### Assigned task
Where does the string "bobs" occur in the entries below? Copy every line where it does.

Stored data entries

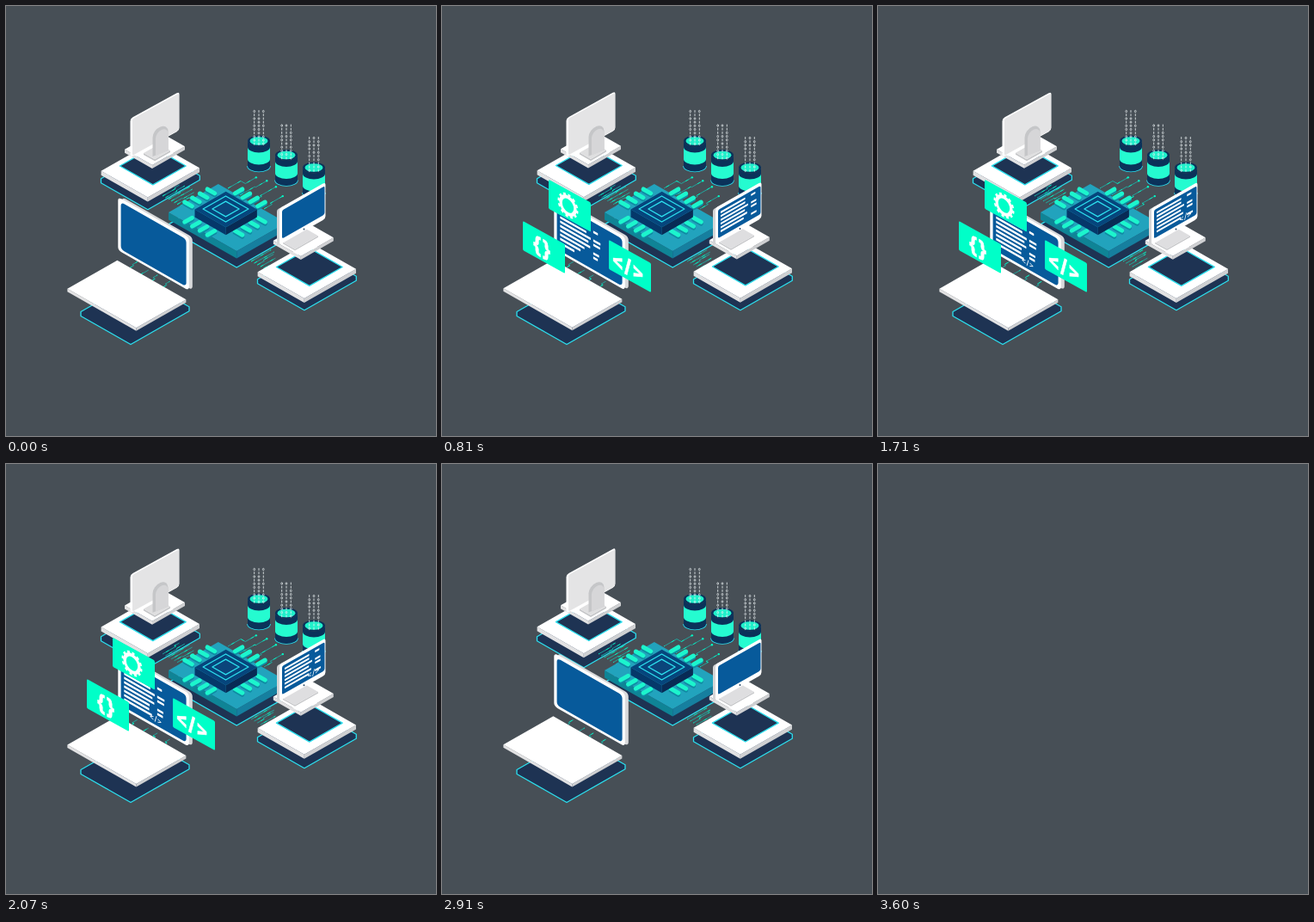
Write an HTML page that moves like this. It is 500 by 500 pixels and loops after 3630 ms.

```html
<!DOCTYPE html>
<html lang="en">
<head>
<meta charset="utf-8">
<title>Connected devices</title>
<style>
html, body { margin: 0; width: 100%; height: 100%; overflow: hidden; background: #474f56; }
svg { display: block; width: 100vw; height: 100vh; }
text { font-family: Inter, "Open Sans", sans-serif; font-weight: 800; text-anchor: middle; fill: #fff; }
</style>
</head>
<body>
<svg id="stage" viewBox="0 0 500 500"></svg>
<script>
const LOOP = 3630, STEP = 30, HOLD = 90, REST = 3420, BLANK = 3600;
const BOB = 2.7, BOB_PERIOD = (REST - HOLD) / 4;
const NAVY = '#1e3353', CYAN = '#2ce0ee', MINT = '#00ffc8', BLUE = '#075a9b', TEAL = '#1bb9ae';
const SLOPE = .57;
const stage = document.getElementById('stage');

let seed = 7;
const rand = () => (seed = seed * 16807 % 2147483647) / 2147483647;
const repeat = (n, f) => Array.from({ length: n }, (_, i) => f(i)).join('');

const group = (body, attrs) => `<g ${attrs}>${body}</g>`;
const at = (x, y, body) => group(body, `transform="translate(${x} ${y})"`);
const skew = (x, y, slope, body) => group(body, `transform="matrix(1 ${slope} 0 1 ${x} ${y})"`);
const rect = (x, y, w, h, rx, fill, more = '') =>
  `<rect x="${x}" y="${y}" width="${w}" height="${h}" rx="${rx}" fill="${fill}" ${more}/>`;
const path = (d, stroke, w, more = '') =>
  `<path d="${d}" fill="none" stroke="${stroke}" stroke-width="${w}" ${more}/>`;
const poly = (pts, fill, stroke = 'none', w = 1.3) =>
  `<polygon points="${pts.join(' ')}" fill="${fill}" stroke="${stroke}" stroke-width="${w}" stroke-linejoin="round"/>`;

// Ground point: a runs right and down, b runs right and up
const iso = (x, y, a, b) => [x + a + b, y + SLOPE * (a - b)];
const drop = ([x, y], d) => [x, y + d];
// Corners left, top, right, bottom of a tile with half sides a and b
const corners = (x, y, a, b) => [iso(x, y, -a, -b), iso(x, y, -a, b), iso(x, y, a, b), iso(x, y, a, -b)];
const tile = (x, y, a, b, fill, stroke) => poly(corners(x, y, a, b), fill, stroke);

function box(x, y, a, b, depth, top = '#fff', left = '#e2e2e3', right = '#cfd0d2') {
  const [l, , r, f] = corners(x, y, a, b);
  return poly([l, f, drop(f, depth), drop(l, depth)], left) +
    poly([f, r, drop(r, depth), drop(f, depth)], right) + tile(x, y, a, b, top);
}

function shadow(x, y, a, b) {
  const [l, t, r, f] = corners(x, y, a, b);
  return poly([l, t, r, drop(r, 5), drop(f, 5), drop(l, 5)], NAVY, CYAN);
}

// Parallel circuit tracks with a small jog in each
function tracks(x, y, n, gap, len, dots) {
  let d = '', ends = '';
  for (let i = 0; i < n; i++) {
    const a = i * gap, jog = (rand() - .5) * gap * .9, mid = len * (.3 + .4 * rand()), end = len * (.8 + .4 * rand());
    const pts = [iso(x, y, a, 0), iso(x, y, a, mid), iso(x, y, a + jog, mid), iso(x, y, a + jog, end)];
    d += 'M' + pts.join('L');
    if (dots) ends += `<circle cx="${pts[3][0]}" cy="${pts[3][1]}" r="1.2" fill="${MINT}"/>`;
  }
  return path(d, TEAL, .8) + path(d, MINT, .8, 'class="pulse" stroke-dasharray="4 9"') + ends;
}

function chip() {
  const x = 254.5, y = 239.6, near = 25, far = 33.5;
  const pins = repeat(4, i => {
    const s = 8.8 * (i - 1.5);
    return [-1, 1].map(k =>
      `M${iso(x, y, k * near, s)}L${iso(x, y, k * far, s)}M${iso(x, y, s, k * near)}L${iso(x, y, s, k * far)}`).join('');
  });
  return box(257.5, 246, 39.6, 28.9, 8.5, '#22a3bd', '#0f8496', '#167f9f') +
    at(0, 2, path(pins, '#0f8ba3', 5, 'stroke-linecap="round"')) +
    path(pins, '#1cf5cd', 5, 'stroke-linecap="round"') +
    box(255.7, 236.5, 18.1, 18.1, 9, '#06457c', '#05386a', '#082b55') +
    tile(255.5, 236, 13.2, 13.2, 'none', CYAN) + tile(255.5, 236, 7.8, 7.8, '#0b457b', CYAN);
}

function tank(x, y) {
  const band = (top, bottom, fill) =>
    `<path d="M-13 ${top}A13 6.5 0 0 0 13 ${top}V${bottom}A13 6.5 0 0 1 -13 ${bottom}z" fill="${fill}"/>`;
  const bits = repeat(30, i => {
    const cx = (i % 3 - 1) * 5.3, cy = -34.5 + Math.floor(i / 3) * 4.2;
    return rand() < .6
      ? `<ellipse cx="${cx}" cy="${cy}" rx=".9" ry="1.2" fill="none" stroke="#eef4f5" stroke-width=".7"/>`
      : path(`M${cx} ${cy - 1.4}v2.8`, '#eef4f5', .8);
  });
  return at(x, y, path('M-13 29A13 6.5 0 0 0 13 29', CYAN, 1.6) + band(0, 29, '#0b325a') + band(7, 21, '#25fbd0') +
    '<ellipse rx="13" ry="6.5" fill="#0b325a"/><ellipse rx="10.5" ry="4.8" fill="#20f0cb"/>' + bits);
}

const platform = (x, y) => box(x, y, 27.1, 30.1, 5) + tile(x + 3, y - 4, 19.2, 19.2, NAVY, CYAN);
const foot = (x, y) => box(x, y, 16, 19, 4);

function backMonitor() {
  const arch = 'M0 31V9a9 9 0 0 1 18 0v22z';
  return foot(173, 165) + box(175.5, 169.5, 6.5, 9, 2, '#dfdfe0', '#c4c5c7', '#c4c5c7') +
    skew(144.5, 131, -.55, rect(0, 0, 57, 45, 3, '#fff') + rect(2.5, 1.8, 54, 42.5, 2, '#e4e4e5')) +
    skew(170.5, 144, -.4, `<path d="${arch}" fill="#c5c6c8"/><path d="${arch}" fill="#d6d6d8" transform="translate(3.4 4) scale(.82 .88)"/>`);
}

// Ragged lines of code, some with a second piece at the right
function code(x, y, n, pitch, w, h) {
  return repeat(n, i => {
    const first = w * (.6 + .16 * rand());
    const row = (from, len) => rect(x + from, y + i * pitch, 0, h, .4, '#fff', `class="row" data-i="${i}" data-w="${len}"`);
    return row(0, first) + (i % 3 !== 1 ? row(w * .82, w * (.1 + .08 * rand())) : '');
  }) + `<text class="tag" x="${x + w * .78}" y="${y + n * pitch + 1}" font-size="8.5" style="font-weight:500">&lt;/&gt;</text>`;
}

function deskMonitor() {
  return foot(345.8, 271) + box(342.5, 271, 7, 13.5, 1.5, '#dedee0', '#c4c5c7', '#c4c5c7') +
    skew(315, 237, -SLOPE, rect(0, 0, 8, 42, 2, '#d4d5d7') + rect(3, 0, 53.5, 42.5, 3, '#fff') +
      rect(6, 4, 49.5, 33, 2, BLUE) + code(9, 7.4, 6, 4.4, 43, 2.3)) +
    '<circle cx="346.5" cy="259.5" r="1" fill="#274866"/>';
}

function laptop() {
  return box(140.4, 335, 40, 29, 3.5) +
    skew(130.3, 222, SLOPE, rect(4.5, -2.5, 82, 61.5, 4, '#d9dadc') + rect(0, 0, 82.5, 62, 4, '#fff') +
      rect(3.3, 4, 76, 55, 4, BLUE) + code(7, 13.7, 8, 5, 47, 2.7));
}

const gear = '<g fill="none" stroke="#fff"><circle r="9.7" stroke-width="4"/>' +
  '<circle r="12.2" stroke-width="3.2" pathLength="24" stroke-dasharray="1.05 .95"/></g>';
const label = (s, size) =>
  `<text y="${size * .37}" font-size="${size}" letter-spacing="1" stroke="#fff" stroke-width=".5">${s}</text>`;
const cards = [
  { x: 148.5, y: 232.2, icon: gear },
  { x: 218.5, y: 302.5, icon: label('&lt;/&gt;', 23) },
  { x: 118.5, y: 280.5, icon: label('{}', 25) }
];
const card = ({ icon }) => group(skew(0, 0, .55, rect(-24.5, -17, 49, 34, 1.5, MINT) +
  group(icon, 'transform="translate(-2 1) scale(.87 1)"')), 'class="card"');
const bob = body => group(body, 'class="bob"');

stage.innerHTML = group(
  shadow(167.9, 199, 27.2, 30.2) + shadow(150, 352.6, 29, 34) +
  shadow(349.9, 316, 27.2, 30.2) + shadow(257.5, 260, 39.6, 28.9) +
  tracks(182, 221, 8, 3.4, 23) + tracks(258, 212, 4, 14, 26, true) +
  tracks(285, 297, 5, 3.6, 20) + tracks(143, 305, 4, 13, 10) +
  chip() + repeat(3, i => tank(294 + 32 * i, 157 + 15.5 * i + (i % 2))) +
  bob(platform(167.8, 190) + backMonitor()) +
  bob(platform(349.8, 307.5) + deskMonitor()) +
  bob(laptop()) + cards.map(card).join(''), 'id="scene"');

const all = sel => [...stage.querySelectorAll(sel)];
const [scene] = all('#scene');
const pulses = all('.pulse'), bobs = all('.bob'), rows = all('.row'), tags = all('.tag'), cardEls = all('.card');

const clamp = v => Math.max(0, Math.min(1, v));
const ease = v => 1 - (1 - clamp(v)) ** 3;

function draw(now) {
  const t = Math.floor((now % LOOP) / STEP) * STEP;
  scene.setAttribute('visibility', t >= BLANK ? 'hidden' : 'visible');

  const run = Math.max(0, Math.min(t, REST) - HOLD);
  const lift = BOB * (1 - Math.cos(2 * Math.PI * run / BOB_PERIOD)) / 2;
  bobs.forEach(g => g.setAttribute('transform', `translate(0 ${-lift})`));
  pulses.forEach(p => p.setAttribute('stroke-dashoffset', -run * .022));

  cards.forEach(({ x, y }, i) => {
    const k = ease((t - 120 - i * 75) / 270) * (1 - clamp((t - 2660 + i * 40) / 210) ** 3);
    cardEls[i].setAttribute('transform', `translate(${x} ${y}) scale(${k})`);
  });

  rows.forEach(r => {
    const { i, w } = r.dataset;
    const k = ease((t - 450 - i * 45) / 210) * (1 - clamp((t - 2490 - i * 15) / 180));
    r.setAttribute('width', w * k);
  });
  const alpha = clamp((t - 930) / 180) * (1 - clamp((t - 2640) / 150));
  tags.forEach(e => e.setAttribute('opacity', alpha));
}

const start = performance.now();
function tick() {
  draw(performance.now() - start);
  requestAnimationFrame(tick);
}
tick();
</script>
</body>
</html>
```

### The completed task
const pulses = all('.pulse'), bobs = all('.bob'), rows = all('.row'), tags = all('.tag'), cardEls = all('.card');
  bobs.forEach(g => g.setAttribute('transform', `translate(0 ${-lift})`));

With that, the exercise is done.